— Your assignment —
One figure is the whole answer: the number of lines below that contain the word "histórico".

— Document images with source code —
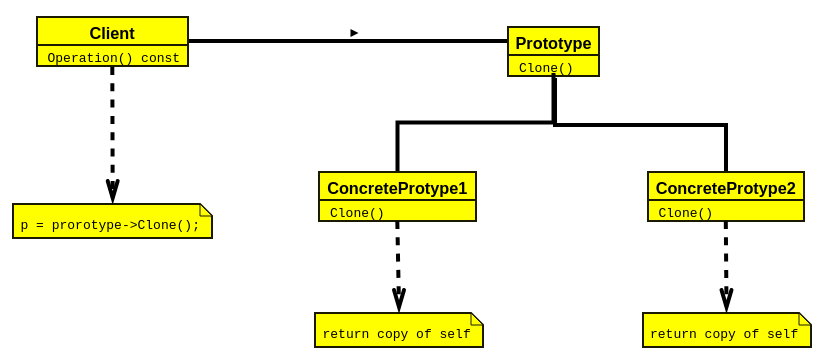
<!DOCTYPE html>
<html lang="en">
<head>
<meta charset="utf-8">
<title>Prototype pattern class diagram</title>
<style>
:root { --paper: #fff; --fill: #ff0; --ink: #000; --border: #1a1a00; }
* { box-sizing: border-box; }
html, body { margin: 0; background: var(--paper); }
.diagram { position: relative; width: 824px; height: 364px; overflow: hidden; background: var(--paper); color: var(--ink); }
.connectors, .sheet { position: absolute; left: 0; top: 0; display: block; }
.connectors { z-index: 1; }
.class { position: absolute; display: grid; grid-template-rows: 30px 21px; height: 51px; border: 2px solid var(--border); background: var(--fill); grid-template-rows: 28px 19px; }
.class h2 { margin: 0; padding-top: 2px; font: bold 16.3px/26px "Liberation Sans", Arial, sans-serif; text-align: center; white-space: nowrap; border-bottom: 2px solid var(--border); }
.class p, .note p { margin: 0; font: 13px/15px "Liberation Mono", "Courier New", monospace; white-space: pre; }
.class p { padding: 5px 0 0 10px; }
.client { left: 35.5px; top: 15.5px; width: 153px; }
.prototype { left: 507px; top: 26px; width: 93px; }
.concrete-1 { left: 318px; top: 171px; width: 158.5px; }
.concrete-2 { left: 646.5px; top: 171px; width: 158.5px; }
.note { position: absolute; height: 37px; }
.note p { position: absolute; left: 8.5px; top: 15px; }
.sheet path { fill: var(--fill); stroke: var(--border); stroke-width: 2; }
.sheet .fold { stroke-width: 1; }
.note-client { left: 12px; top: 203px; width: 202px; }
.note-1 { left: 314px; top: 312px; width: 170px; }
.note-2 { left: 641.5px; top: 312px; width: 170px; }
.link { fill: none; stroke: var(--ink); stroke-width: 4; }
.dashed { stroke-dasharray: 8 8.3; }
.head { fill: none; stroke: var(--ink); stroke-width: 4; stroke-miterlimit: 10; stroke-linecap: round; }
</style>
</head>
<body>
<main class="diagram">
  <section class="class client"><h2>Client</h2><p>Operation() const</p></section>
  <section class="class prototype"><h2>Prototype</h2><p>Clone()</p></section>
  <section class="class concrete-1"><h2>ConcreteProtype1</h2><p>Clone()</p></section>
  <section class="class concrete-2"><h2>ConcreteProtype2</h2><p>Clone()</p></section>

  <aside class="note note-client">
    <svg class="sheet" width="202" height="37" aria-hidden="true"><path d="M1 1H188L200 13V35H1Z"/><path class="fold" d="M188 1V13H200Z"/></svg>
    <p>p = prorotype-&gt;Clone();</p>
  </aside>
  <aside class="note note-1">
    <svg class="sheet" width="170" height="37" aria-hidden="true"><path d="M1 1H157L169 13V35H1Z"/><path class="fold" d="M157 1V13H169Z"/></svg>
    <p>return copy of self</p>
  </aside>
  <aside class="note note-2">
    <svg class="sheet" width="170" height="37" aria-hidden="true"><path d="M1 1H157L169 13V35H1Z"/><path class="fold" d="M157 1V13H169Z"/></svg>
    <p>return copy of self</p>
  </aside>

  <svg class="connectors" width="824" height="364" viewBox="0 0 824 364" aria-hidden="true">
    <defs>
      <path id="arrowhead" class="head" d="M-5 -19L0 -2L5 -19"/>
    </defs>
    <path class="link" d="M189 41H507"/>
    <polygon points="350.5,29 358.5,33 350.5,37"/>
    <path class="link" d="M553.5 73V122.5H397.5V171"/>
    <path class="link" d="M555 78V125H726V171"/>
    <path class="link dashed" d="M112.3 67L112.7 198"/>
    <path class="link dashed" d="M397.3 221L399 306"/>
    <path class="link dashed" d="M725.8 221L726.5 306"/>
    <use href="#arrowhead" x="112.7" y="200"/>
    <use href="#arrowhead" x="399" y="309"/>
    <use href="#arrowhead" x="726.5" y="309"/>
  </svg>
</main>
</body>
</html>
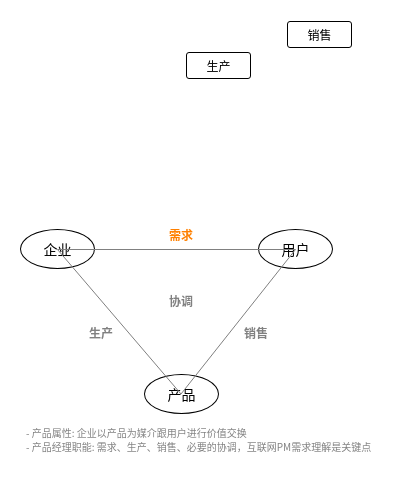
<!DOCTYPE html>
<html lang="zh-CN">
<head>
<meta charset="utf-8">
<title>企业、用户与产品</title>
<style>
:root {
  --paper: #fff;
  --ink: #000;
  --line: #808080;
  --muted: #808080;
  --accent: #ff8000;
}
* { box-sizing: border-box; margin: 0; padding: 0; }
html, body { width: 403px; height: 480px; overflow: hidden; background: var(--paper); }
body { font-family: "Noto Sans CJK SC", "Noto Sans", sans-serif; color: var(--ink); }
.diagram { position: relative; width: 403px; height: 480px; }
.box, .node, .label {
  position: absolute;
  display: flex;
  align-items: center;
  justify-content: center;
  white-space: nowrap;
}
.box {
  width: 65px;
  height: 27px;
  border: 1px solid var(--ink);
  border-radius: 3px;
  font-size: 12px;
  line-height: 16px;
}
.box-production { left: 186px; top: 52px; }
.box-sales { left: 287px; top: 21px; }
.node {
  width: 75px;
  height: 40px;
  border: 1px solid var(--ink);
  border-radius: 50%;
  font-size: 14px;
  line-height: 20px;
}
.node-company { left: 20px; top: 229px; }
.node-user { left: 258px; top: 229px; }
.node-product { left: 144px; top: 374px; }
.links { position: absolute; left: 0; top: 0; }
.links line { stroke: var(--line); stroke-width: 1; }
.label {
  width: 40px;
  height: 18px;
  font-size: 12px;
  font-weight: 700;
  line-height: 18px;
  color: var(--muted);
}
.label-demand { left: 161px; top: 226px; color: var(--accent); }
.label-coordination { left: 161px; top: 292px; }
.label-production { left: 81px; top: 324px; }
.label-sales { left: 236px; top: 324px; }
.notes {
  position: absolute;
  left: 26px;
  top: 426px;
  list-style: none;
  font-size: 10px;
  line-height: 14px;
  color: var(--muted);
  white-space: nowrap;
}
</style>
</head>
<body>
<main class="diagram">
  <div class="box box-production">生产</div>
  <div class="box box-sales">销售</div>

  <div class="node node-company">企业</div>
  <div class="node node-user">用户</div>
  <div class="node node-product">产品</div>

  <svg class="links" width="403" height="480" viewBox="0 0 403 480" aria-hidden="true">
    <line x1="57.5" y1="249.5" x2="295.5" y2="249.5"/>
    <line x1="57.5" y1="249.5" x2="181" y2="394"/>
    <line x1="295.5" y1="249.5" x2="181" y2="394"/>
  </svg>

  <div class="label label-demand">需求</div>
  <div class="label label-coordination">协调</div>
  <div class="label label-production">生产</div>
  <div class="label label-sales">销售</div>

  <ul class="notes">
    <li>- 产品属性: 企业以产品为媒介跟用户进行价值交换</li>
    <li>- 产品经理职能: 需求、生产、销售、必要的协调，互联网PM需求理解是关键点</li>
  </ul>
</main>
</body>
</html>
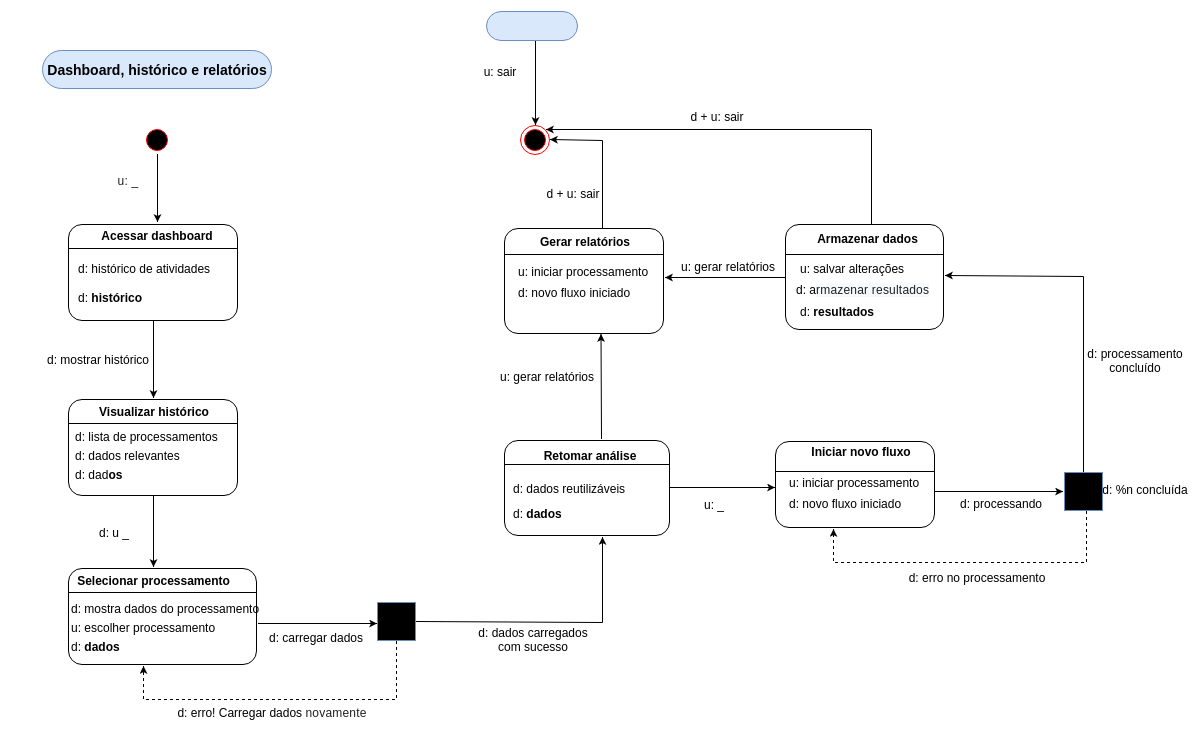
<!DOCTYPE html>
<html lang="pt-BR">
<head>
<meta charset="utf-8">
<title>Dashboard, histórico e relatórios</title>
<style>
:root {
  --paper: #ffffff;
  --ink: #000000;
  --pill-fill: #dae8fc;
  --pill-line: #6c8ebf;
  --terminal: #ff0000;
  --soft-ink: #202124;
  --highlight: #f8f9fa;
}
* { box-sizing: border-box; margin: 0; padding: 0; }
body {
  position: relative;
  width: 1200px;
  height: 740px;
  overflow: hidden;
  background: var(--paper);
  color: var(--ink);
  font: 12px/14px "Liberation Sans", Arial, sans-serif;
}
.flows { position: absolute; left: 0; top: 0; display: block; }
.flows .line { fill: none; stroke: var(--ink); marker-end: url(#arrow); }
.flows .retry { stroke-dasharray: 3 3; }
.flows .ring { fill: var(--paper); stroke: var(--terminal); }
.flows .dot { fill: var(--ink); stroke: var(--terminal); }
.flows .process { fill: var(--ink); stroke: var(--pill-line); }

.pill {
  position: absolute;
  display: flex;
  align-items: center;
  justify-content: center;
  border: 1px solid var(--pill-line);
  border-radius: 20px;
  background: var(--pill-fill);
  font-size: 14px;
  font-weight: bold;
  white-space: nowrap;
}
.pill.title { left: 42px; top: 50px; width: 230px; height: 39px; }
.pill.any-state { left: 486px; top: 11px; width: 92px; height: 30px; }

.state {
  position: absolute;
  border: 1px solid var(--ink);
  border-radius: 14px;
  background: var(--paper);
  white-space: nowrap;
}
.state h2 {
  display: flex;
  align-items: center;
  justify-content: center;
  height: var(--head);
  border-bottom: 1px solid var(--ink);
  font-size: 12px;
}
.state h2 span { position: relative; left: var(--shift, 0); top: var(--drop, 0); }
.state ul {
  display: flex;
  flex-direction: column;
  padding: var(--pad) 0 0 var(--indent);
  list-style: none;
  line-height: var(--pitch);
}
.soft { color: var(--soft-ink); font-family: "Liberation Sans", Arial, sans-serif; letter-spacing: 0.2px; }
.marked { background: var(--highlight); }

.acessar { left: 68px; top: 224px; width: 170px; height: 97px; --head: 24px; --shift: 4px; --drop: -1px; --pad: 6px; --indent: 9px; --pitch: 29px; }
.visualizar { left: 68px; top: 399px; width: 170px; height: 97px; --head: 24px; --shift: 1px; --pad: 4px; --indent: 6px; --pitch: 19px; }
.selecionar { left: 68px; top: 568px; width: 189px; height: 97px; --head: 24px; --shift: -9px; --pad: 7px; --indent: 2px; --pitch: 19px; }
.gerar { left: 504px; top: 228px; width: 160px; height: 106px; --head: 26px; --shift: 1px; --pad: 7px; --indent: 13px; --pitch: 21px; }
.armazenar { left: 785px; top: 224px; width: 159px; height: 106px; --head: 30px; --shift: 3px; --drop: -1px; --pad: 3px; --indent: 14px; --pitch: 22px; }
.armazenar li:nth-child(2) { margin-left: -4px; margin-top: -1px; }
.retomar { left: 504px; top: 440px; width: 166px; height: 96px; --head: 24px; --shift: 3px; --drop: 3px; --pad: 12px; --indent: 8px; --pitch: 25px; }
.iniciar { left: 775px; top: 441px; width: 160px; height: 87px; --head: 30px; --shift: 6px; --drop: -5px; --pad: 1px; --indent: 13px; --pitch: 21px; }

.label {
  position: absolute;
  left: var(--x);
  top: var(--y);
  transform: translate(-50%, -50%);
  text-align: center;
  white-space: nowrap;
}
</style>
</head>
<body>

<svg class="flows" width="1200" height="740" viewBox="0 0 1200 740" aria-hidden="true">
  <defs>
    <marker id="arrow" markerUnits="userSpaceOnUse" markerWidth="10" markerHeight="10" refX="8" refY="4" orient="auto">
      <path d="M8 4 L0 8 L2 4 L0 0 Z"/>
    </marker>
  </defs>

  <g class="history-flow">
    <circle class="dot" cx="157" cy="140" r="10.5"/>
    <path class="line" d="M157.5 154V222"/>
    <path class="line" d="M153.5 321V398"/>
    <path class="line" d="M153.5 496V567"/>
    <path class="line" d="M258 623.5H377"/>
    <path class="line retry" d="M396.5 641V699.5H143.5V666"/>
    <path class="line" d="M416 621.5L602.5 622.5V537"/>
    <rect class="process" x="377.5" y="602.5" width="38" height="38"/>
  </g>

  <g class="report-flow">
    <circle class="ring" cx="535" cy="140" r="14.5"/>
    <circle class="dot" cx="535" cy="140" r="10.5"/>
    <path class="line" d="M535.5 41V125"/>
    <path class="line" d="M602.5 228V140.5L550 139.5"/>
    <path class="line" d="M871.5 224V129.5H546"/>
    <path class="line" d="M785 277.5H665"/>
    <path class="line" d="M601.5 439L601 334"/>
    <path class="line" d="M670 487.5H775"/>
    <path class="line" d="M935 491.5H1063"/>
    <path class="line" d="M1083.5 472V276.5L945 275.5"/>
    <path class="line retry" d="M1086.5 511V562.5H833.5V529"/>
    <rect class="process" x="1064.5" y="472.5" width="38" height="38"/>
  </g>
</svg>

<h1 class="pill title">Dashboard, histórico e relatórios</h1>
<div class="pill any-state"></div>

<section class="state acessar">
  <h2><span>Acessar dashboard</span></h2>
  <ul>
    <li>d: histórico de atividades</li>
    <li>d: <b>histórico</b></li>
  </ul>
</section>

<section class="state visualizar">
  <h2><span>Visualizar histórico</span></h2>
  <ul>
    <li>d: lista de processamentos</li>
    <li>d: dados relevantes</li>
    <li>d: dad<b>os</b></li>
  </ul>
</section>

<section class="state selecionar">
  <h2><span>Selecionar processamento</span></h2>
  <ul>
    <li>d: mostra dados do processamento</li>
    <li>u: escolher processamento</li>
    <li>d: <b>dados</b></li>
  </ul>
</section>

<section class="state gerar">
  <h2><span>Gerar relatórios</span></h2>
  <ul>
    <li>u: iniciar processamento</li>
    <li>d: novo fluxo iniciado</li>
  </ul>
</section>

<section class="state armazenar">
  <h2><span>Armazenar dados</span></h2>
  <ul>
    <li>u: salvar alterações</li>
    <li>d: a<span class="soft marked">rmazenar resultados</span></li>
    <li>d: <b>resultados</b></li>
  </ul>
</section>

<section class="state retomar">
  <h2><span>Retomar análise</span></h2>
  <ul>
    <li>d: dados reutilizáveis</li>
    <li>d: <b>dados</b></li>
  </ul>
</section>

<section class="state iniciar">
  <h2><span>Iniciar novo fluxo</span></h2>
  <ul>
    <li>u: iniciar processamento</li>
    <li>d: novo fluxo iniciado</li>
  </ul>
</section>

<p class="label soft" style="--x:128px;--y:181px">u: _</p>
<p class="label" style="--x:98px;--y:360px">d: mostrar histórico</p>
<p class="label" style="--x:114px;--y:533px">d: u _</p>
<p class="label" style="--x:316px;--y:638px">d: carregar dados</p>
<p class="label" style="--x:272px;--y:713px">d: erro! Carregar dados <span class="soft">novamente</span></p>
<p class="label" style="--x:533px;--y:640px">d: dados carregados<br>com sucesso</p>
<p class="label" style="--x:500px;--y:72px">u: sair</p>
<p class="label" style="--x:573px;--y:194px">d + u: sair</p>
<p class="label" style="--x:717px;--y:117px">d + u: sair</p>
<p class="label" style="--x:728px;--y:267px">u: gerar relatórios</p>
<p class="label" style="--x:547px;--y:377px">u: gerar relatórios</p>
<p class="label" style="--x:714px;--y:505px">u: _</p>
<p class="label" style="--x:1001px;--y:504px">d: processando</p>
<p class="label" style="--x:977px;--y:578px">d: erro no processamento</p>
<p class="label" style="--x:1135px;--y:361px">d: processamento<br>concluído</p>
<p class="label" style="--x:1145px;--y:490px">d: %n concluída</p>

</body>
</html>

— Answer to this task —
6